# Exercise directions
Please return the records below exactly as they stand, with the pictures removed.

--- Data for analysis Enclosed Below ---

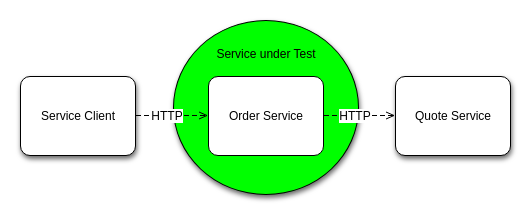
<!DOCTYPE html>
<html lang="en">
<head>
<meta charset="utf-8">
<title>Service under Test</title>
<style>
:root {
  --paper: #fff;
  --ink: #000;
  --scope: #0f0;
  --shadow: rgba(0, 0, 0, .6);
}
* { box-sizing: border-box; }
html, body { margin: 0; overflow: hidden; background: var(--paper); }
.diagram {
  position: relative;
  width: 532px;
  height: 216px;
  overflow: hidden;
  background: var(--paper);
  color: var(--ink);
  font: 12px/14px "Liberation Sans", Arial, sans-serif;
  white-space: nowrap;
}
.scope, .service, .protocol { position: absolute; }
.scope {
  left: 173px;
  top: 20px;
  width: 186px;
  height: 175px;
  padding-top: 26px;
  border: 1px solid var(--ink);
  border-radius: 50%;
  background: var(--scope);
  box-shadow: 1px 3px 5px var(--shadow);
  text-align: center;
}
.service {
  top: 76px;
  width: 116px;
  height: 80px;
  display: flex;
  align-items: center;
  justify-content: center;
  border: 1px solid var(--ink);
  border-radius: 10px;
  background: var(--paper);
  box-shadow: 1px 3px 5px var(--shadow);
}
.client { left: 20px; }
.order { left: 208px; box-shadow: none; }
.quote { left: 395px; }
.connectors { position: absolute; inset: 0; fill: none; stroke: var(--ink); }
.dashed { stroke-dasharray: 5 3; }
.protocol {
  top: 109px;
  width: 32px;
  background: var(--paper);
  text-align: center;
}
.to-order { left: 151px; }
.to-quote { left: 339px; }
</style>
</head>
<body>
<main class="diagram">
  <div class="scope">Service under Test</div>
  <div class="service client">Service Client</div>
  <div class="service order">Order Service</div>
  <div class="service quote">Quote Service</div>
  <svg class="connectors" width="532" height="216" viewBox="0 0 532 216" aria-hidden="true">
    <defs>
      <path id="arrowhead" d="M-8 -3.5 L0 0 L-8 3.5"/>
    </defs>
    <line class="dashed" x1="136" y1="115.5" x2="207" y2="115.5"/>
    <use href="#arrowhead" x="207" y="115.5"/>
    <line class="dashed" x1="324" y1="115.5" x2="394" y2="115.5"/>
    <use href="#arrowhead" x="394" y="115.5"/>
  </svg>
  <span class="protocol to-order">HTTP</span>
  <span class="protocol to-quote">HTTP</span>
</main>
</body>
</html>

--- End of Enclosed Data for analysis ---

# Output for this task
<!DOCTYPE html>
<html lang="en">
<head>
<meta charset="utf-8">
<title>Service under Test</title>
<style>
:root {
  --paper: #fff;
  --ink: #000;
  --scope: #0f0;
  --shadow: rgba(0, 0, 0, .6);
}
* { box-sizing: border-box; }
html, body { margin: 0; overflow: hidden; background: var(--paper); }
.diagram {
  position: relative;
  width: 532px;
  height: 216px;
  overflow: hidden;
  background: var(--paper);
  color: var(--ink);
  font: 12px/14px "Liberation Sans", Arial, sans-serif;
  white-space: nowrap;
}
.scope, .service, .protocol { position: absolute; }
.scope {
  left: 173px;
  top: 20px;
  width: 186px;
  height: 175px;
  padding-top: 26px;
  border: 1px solid var(--ink);
  border-radius: 50%;
  background: var(--scope);
  box-shadow: 1px 3px 5px var(--shadow);
  text-align: center;
}
.service {
  top: 76px;
  width: 116px;
  height: 80px;
  display: flex;
  align-items: center;
  justify-content: center;
  border: 1px solid var(--ink);
  border-radius: 10px;
  background: var(--paper);
  box-shadow: 1px 3px 5px var(--shadow);
}
.client { left: 20px; }
.order { left: 208px; box-shadow: none; }
.quote { left: 395px; }
.connectors { position: absolute; inset: 0; fill: none; stroke: var(--ink); }
.dashed { stroke-dasharray: 5 3; }
.protocol {
  top: 109px;
  width: 32px;
  background: var(--paper);
  text-align: center;
}
.to-order { left: 151px; }
.to-quote { left: 339px; }
</style>
</head>
<body>
<main class="diagram">
  <div class="scope">Service under Test</div>
  <div class="service client">Service Client</div>
  <div class="service order">Order Service</div>
  <div class="service quote">Quote Service</div>
  <svg class="connectors" width="532" height="216" viewBox="0 0 532 216" aria-hidden="true">
    <defs>
      <path id="arrowhead" d="M-8 -3.5 L0 0 L-8 3.5"/>
    </defs>
    <line class="dashed" x1="136" y1="115.5" x2="207" y2="115.5"/>
    <use href="#arrowhead" x="207" y="115.5"/>
    <line class="dashed" x1="324" y1="115.5" x2="394" y2="115.5"/>
    <use href="#arrowhead" x="394" y="115.5"/>
  </svg>
  <span class="protocol to-order">HTTP</span>
  <span class="protocol to-quote">HTTP</span>
</main>
</body>
</html>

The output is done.